Records from a data collection
----

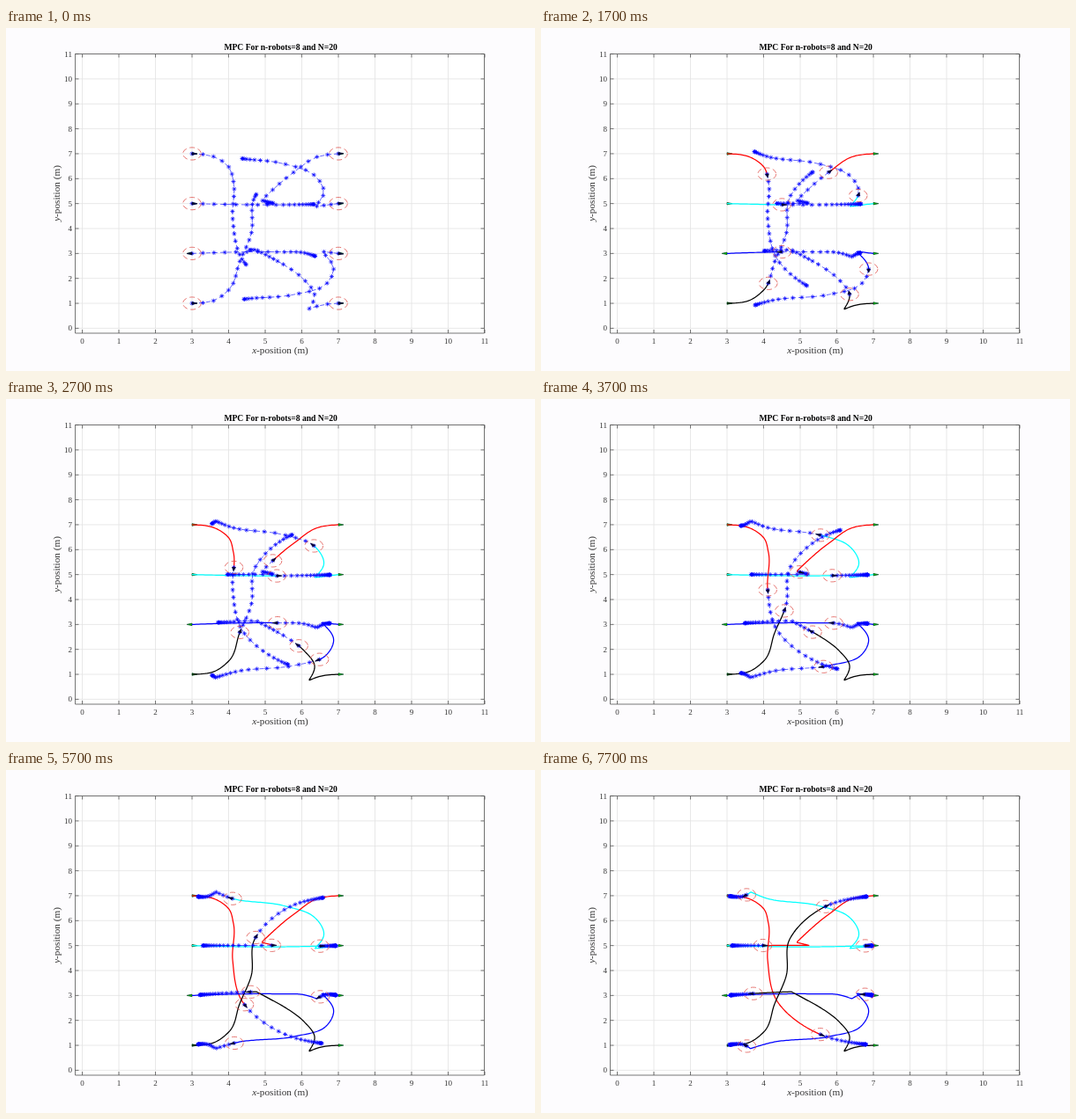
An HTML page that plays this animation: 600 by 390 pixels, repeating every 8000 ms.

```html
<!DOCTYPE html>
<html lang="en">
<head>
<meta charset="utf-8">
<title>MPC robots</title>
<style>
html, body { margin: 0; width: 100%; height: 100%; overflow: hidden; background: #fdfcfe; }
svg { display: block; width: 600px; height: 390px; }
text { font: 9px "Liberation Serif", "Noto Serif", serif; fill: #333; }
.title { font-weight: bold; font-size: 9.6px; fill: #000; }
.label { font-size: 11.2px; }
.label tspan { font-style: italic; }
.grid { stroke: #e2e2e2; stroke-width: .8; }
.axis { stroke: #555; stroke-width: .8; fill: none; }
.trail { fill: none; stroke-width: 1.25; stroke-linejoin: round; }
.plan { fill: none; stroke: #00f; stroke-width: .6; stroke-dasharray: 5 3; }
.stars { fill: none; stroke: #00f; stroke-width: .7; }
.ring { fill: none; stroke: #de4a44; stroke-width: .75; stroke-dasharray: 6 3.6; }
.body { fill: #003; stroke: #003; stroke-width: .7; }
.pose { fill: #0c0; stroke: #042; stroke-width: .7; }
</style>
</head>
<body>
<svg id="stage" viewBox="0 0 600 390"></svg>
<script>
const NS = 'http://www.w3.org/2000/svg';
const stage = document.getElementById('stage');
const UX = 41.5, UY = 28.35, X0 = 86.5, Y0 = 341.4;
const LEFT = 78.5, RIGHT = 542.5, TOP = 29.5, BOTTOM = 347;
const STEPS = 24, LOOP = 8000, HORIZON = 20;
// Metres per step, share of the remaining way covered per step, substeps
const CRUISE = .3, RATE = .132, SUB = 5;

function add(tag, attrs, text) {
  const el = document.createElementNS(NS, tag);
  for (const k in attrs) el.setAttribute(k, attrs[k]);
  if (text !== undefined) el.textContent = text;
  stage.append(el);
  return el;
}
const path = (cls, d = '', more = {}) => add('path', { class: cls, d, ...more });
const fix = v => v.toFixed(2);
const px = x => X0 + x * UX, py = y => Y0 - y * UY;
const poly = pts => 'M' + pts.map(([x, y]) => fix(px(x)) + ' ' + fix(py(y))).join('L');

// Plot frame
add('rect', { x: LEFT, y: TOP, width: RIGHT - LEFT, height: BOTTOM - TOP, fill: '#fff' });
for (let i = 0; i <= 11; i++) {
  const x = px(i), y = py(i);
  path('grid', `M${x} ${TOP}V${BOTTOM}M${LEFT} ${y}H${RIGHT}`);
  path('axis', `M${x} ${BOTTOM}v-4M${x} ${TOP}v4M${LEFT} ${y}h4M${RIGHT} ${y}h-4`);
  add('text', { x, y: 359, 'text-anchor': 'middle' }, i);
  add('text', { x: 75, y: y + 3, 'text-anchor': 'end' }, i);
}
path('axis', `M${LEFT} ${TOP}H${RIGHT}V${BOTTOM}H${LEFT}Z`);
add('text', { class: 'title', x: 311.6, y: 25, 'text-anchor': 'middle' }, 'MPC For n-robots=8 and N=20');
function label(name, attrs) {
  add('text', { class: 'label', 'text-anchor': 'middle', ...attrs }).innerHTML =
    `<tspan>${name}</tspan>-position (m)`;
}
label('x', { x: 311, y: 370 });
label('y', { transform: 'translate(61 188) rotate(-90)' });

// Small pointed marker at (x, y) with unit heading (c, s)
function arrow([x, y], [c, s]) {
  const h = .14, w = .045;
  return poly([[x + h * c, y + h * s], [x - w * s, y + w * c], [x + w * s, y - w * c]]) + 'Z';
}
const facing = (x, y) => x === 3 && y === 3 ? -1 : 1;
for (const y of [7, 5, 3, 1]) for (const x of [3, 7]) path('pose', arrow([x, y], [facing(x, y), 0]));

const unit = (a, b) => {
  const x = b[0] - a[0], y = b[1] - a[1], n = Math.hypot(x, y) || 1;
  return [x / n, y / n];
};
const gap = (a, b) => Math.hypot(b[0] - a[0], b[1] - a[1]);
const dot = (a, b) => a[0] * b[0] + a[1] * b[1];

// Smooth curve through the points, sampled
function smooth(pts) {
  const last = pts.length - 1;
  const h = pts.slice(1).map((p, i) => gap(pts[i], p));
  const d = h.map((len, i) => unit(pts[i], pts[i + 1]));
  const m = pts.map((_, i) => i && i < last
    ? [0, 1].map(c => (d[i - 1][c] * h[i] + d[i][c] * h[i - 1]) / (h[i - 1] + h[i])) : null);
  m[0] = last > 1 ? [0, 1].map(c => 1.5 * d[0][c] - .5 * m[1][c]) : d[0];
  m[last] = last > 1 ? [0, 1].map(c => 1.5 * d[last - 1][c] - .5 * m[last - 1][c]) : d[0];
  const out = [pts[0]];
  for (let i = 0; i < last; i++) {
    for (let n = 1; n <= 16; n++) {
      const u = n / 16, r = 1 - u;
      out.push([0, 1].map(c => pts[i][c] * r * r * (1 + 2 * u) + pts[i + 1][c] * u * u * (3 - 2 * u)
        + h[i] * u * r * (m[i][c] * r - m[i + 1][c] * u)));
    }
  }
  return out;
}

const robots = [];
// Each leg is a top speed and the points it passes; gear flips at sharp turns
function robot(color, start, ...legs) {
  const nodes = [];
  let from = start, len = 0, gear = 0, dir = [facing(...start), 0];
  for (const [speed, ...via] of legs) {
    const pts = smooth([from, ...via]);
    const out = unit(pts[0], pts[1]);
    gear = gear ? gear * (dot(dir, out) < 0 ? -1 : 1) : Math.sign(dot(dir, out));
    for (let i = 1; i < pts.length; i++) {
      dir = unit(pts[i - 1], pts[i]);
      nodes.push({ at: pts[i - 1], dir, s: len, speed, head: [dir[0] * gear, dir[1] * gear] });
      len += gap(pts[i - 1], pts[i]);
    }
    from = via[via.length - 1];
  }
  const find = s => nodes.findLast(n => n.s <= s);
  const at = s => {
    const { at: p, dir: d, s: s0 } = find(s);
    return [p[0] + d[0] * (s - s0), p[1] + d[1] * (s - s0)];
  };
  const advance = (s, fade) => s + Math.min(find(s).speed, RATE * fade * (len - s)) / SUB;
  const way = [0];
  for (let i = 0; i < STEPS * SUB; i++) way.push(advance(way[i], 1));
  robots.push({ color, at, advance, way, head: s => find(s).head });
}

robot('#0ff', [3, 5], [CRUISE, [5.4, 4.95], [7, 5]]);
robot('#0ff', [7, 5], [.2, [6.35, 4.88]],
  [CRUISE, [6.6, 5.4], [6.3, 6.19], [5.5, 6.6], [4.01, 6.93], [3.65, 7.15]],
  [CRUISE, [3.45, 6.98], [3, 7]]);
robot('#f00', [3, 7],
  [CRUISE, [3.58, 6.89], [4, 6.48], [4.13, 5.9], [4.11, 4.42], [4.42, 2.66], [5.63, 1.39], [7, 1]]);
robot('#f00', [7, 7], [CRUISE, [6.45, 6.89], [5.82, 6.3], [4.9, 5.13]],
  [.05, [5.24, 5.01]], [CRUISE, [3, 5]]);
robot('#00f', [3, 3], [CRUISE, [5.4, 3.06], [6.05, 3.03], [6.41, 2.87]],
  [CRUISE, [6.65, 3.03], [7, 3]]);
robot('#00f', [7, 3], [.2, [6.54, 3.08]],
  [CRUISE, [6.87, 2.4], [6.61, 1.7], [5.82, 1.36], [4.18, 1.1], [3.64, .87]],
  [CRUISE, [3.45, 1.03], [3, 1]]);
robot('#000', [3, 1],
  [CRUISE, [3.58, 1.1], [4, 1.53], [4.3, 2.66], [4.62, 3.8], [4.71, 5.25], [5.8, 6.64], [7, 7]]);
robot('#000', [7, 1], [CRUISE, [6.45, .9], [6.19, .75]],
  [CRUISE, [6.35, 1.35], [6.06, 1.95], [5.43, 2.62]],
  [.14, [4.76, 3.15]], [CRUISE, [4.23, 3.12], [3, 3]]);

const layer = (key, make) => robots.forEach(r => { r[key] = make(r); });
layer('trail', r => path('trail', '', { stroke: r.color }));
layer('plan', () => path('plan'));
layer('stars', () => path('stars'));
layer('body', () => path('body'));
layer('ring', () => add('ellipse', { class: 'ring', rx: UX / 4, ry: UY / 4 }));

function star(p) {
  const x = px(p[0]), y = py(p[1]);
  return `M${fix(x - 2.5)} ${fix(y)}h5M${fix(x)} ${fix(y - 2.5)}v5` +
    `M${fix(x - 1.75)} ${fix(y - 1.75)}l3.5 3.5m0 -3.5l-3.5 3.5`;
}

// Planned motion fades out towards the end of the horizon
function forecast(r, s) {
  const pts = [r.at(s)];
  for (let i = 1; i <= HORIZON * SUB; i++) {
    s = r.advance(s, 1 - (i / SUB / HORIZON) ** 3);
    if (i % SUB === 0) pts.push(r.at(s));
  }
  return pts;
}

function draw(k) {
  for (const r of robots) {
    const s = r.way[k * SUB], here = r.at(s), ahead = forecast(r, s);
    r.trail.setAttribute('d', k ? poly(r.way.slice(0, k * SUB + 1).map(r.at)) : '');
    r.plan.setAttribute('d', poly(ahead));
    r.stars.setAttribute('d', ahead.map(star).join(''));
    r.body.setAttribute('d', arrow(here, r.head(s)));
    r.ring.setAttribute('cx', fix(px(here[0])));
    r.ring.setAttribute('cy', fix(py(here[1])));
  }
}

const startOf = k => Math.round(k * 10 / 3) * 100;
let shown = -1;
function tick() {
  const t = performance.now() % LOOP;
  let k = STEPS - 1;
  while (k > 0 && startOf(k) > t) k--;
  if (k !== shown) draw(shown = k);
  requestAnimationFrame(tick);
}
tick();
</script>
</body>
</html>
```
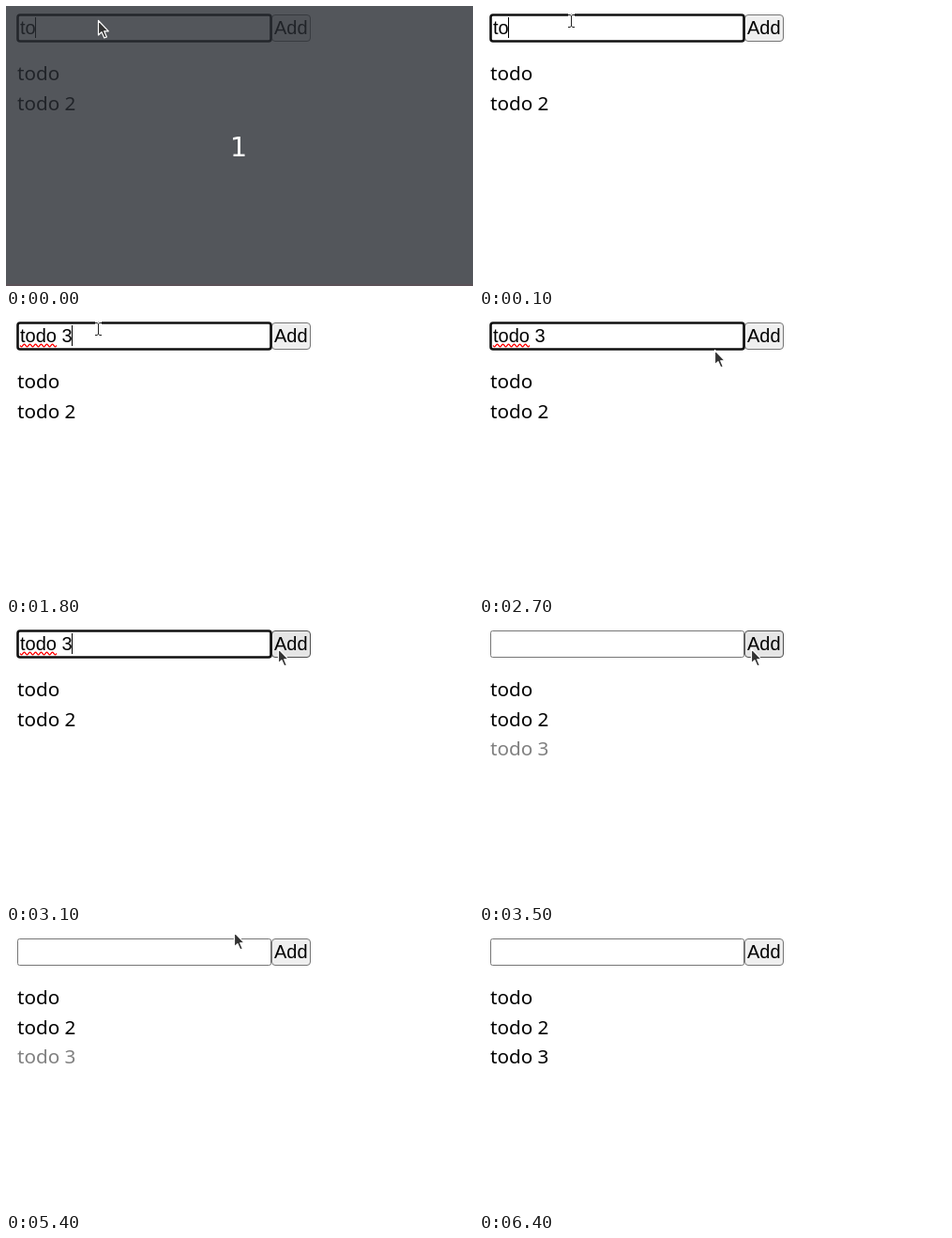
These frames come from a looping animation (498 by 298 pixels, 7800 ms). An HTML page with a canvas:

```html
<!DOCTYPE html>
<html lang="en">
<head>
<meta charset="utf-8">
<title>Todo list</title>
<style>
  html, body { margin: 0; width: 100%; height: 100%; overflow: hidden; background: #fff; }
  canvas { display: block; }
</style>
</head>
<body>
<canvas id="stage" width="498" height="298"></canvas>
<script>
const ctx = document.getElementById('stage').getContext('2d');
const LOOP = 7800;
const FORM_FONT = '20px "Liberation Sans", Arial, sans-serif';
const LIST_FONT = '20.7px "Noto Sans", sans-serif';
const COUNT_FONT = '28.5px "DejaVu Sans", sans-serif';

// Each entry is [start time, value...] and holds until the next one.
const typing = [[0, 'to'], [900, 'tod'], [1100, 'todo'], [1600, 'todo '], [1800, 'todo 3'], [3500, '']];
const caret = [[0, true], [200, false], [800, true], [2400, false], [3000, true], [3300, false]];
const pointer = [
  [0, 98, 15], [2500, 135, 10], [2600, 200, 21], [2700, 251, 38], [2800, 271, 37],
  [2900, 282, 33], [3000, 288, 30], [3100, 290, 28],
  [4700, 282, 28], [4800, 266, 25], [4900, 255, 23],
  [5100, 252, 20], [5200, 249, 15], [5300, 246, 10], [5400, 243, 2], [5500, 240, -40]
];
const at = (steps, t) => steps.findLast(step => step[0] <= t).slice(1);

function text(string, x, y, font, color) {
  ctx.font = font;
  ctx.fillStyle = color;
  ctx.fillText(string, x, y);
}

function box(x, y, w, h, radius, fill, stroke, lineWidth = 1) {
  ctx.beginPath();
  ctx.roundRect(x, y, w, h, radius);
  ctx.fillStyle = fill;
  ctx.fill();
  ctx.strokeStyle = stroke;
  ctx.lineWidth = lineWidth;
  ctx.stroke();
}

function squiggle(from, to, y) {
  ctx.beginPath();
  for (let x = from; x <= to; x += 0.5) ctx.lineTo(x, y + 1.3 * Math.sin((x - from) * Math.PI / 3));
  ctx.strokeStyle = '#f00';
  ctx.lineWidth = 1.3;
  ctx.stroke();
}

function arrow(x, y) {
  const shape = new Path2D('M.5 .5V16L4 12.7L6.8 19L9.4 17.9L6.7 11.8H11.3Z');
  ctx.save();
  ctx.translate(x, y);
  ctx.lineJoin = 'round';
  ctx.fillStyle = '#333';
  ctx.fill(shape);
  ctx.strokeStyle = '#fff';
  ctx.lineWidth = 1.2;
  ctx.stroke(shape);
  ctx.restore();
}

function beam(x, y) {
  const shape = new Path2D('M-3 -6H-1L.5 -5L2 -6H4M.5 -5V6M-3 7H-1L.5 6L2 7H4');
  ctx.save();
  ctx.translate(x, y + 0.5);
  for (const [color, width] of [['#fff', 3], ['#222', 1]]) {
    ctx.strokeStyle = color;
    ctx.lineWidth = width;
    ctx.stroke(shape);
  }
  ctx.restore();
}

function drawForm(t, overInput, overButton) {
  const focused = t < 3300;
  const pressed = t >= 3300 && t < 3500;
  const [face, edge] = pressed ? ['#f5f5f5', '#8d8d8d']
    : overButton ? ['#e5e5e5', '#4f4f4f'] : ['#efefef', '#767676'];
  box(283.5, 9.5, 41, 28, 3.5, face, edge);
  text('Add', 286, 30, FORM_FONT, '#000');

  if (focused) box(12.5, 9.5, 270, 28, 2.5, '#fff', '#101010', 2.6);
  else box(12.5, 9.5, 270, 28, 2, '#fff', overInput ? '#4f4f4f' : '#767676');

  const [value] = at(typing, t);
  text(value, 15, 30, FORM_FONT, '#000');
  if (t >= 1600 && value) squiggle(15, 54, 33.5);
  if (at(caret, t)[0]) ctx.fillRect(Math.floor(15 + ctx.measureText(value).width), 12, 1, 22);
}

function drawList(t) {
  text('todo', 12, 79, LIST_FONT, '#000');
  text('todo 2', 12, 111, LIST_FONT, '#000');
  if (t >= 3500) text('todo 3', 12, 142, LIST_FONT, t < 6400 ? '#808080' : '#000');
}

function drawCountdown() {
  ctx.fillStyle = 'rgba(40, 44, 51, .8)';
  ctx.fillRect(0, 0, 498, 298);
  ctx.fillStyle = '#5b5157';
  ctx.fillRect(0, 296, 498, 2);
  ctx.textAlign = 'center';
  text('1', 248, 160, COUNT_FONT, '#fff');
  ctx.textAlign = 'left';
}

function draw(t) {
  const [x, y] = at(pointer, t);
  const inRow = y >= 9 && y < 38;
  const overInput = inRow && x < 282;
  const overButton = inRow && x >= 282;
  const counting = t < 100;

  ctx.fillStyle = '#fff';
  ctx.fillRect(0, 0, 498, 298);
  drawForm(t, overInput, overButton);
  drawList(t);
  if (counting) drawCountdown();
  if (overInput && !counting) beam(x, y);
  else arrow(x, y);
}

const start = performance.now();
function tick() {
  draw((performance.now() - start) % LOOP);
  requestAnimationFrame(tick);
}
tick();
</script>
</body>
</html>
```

----

GOAL OF THE EXERCISE: A single figure is required: the number of lines in the data above in which the word "shape" appears.

RESULT: 5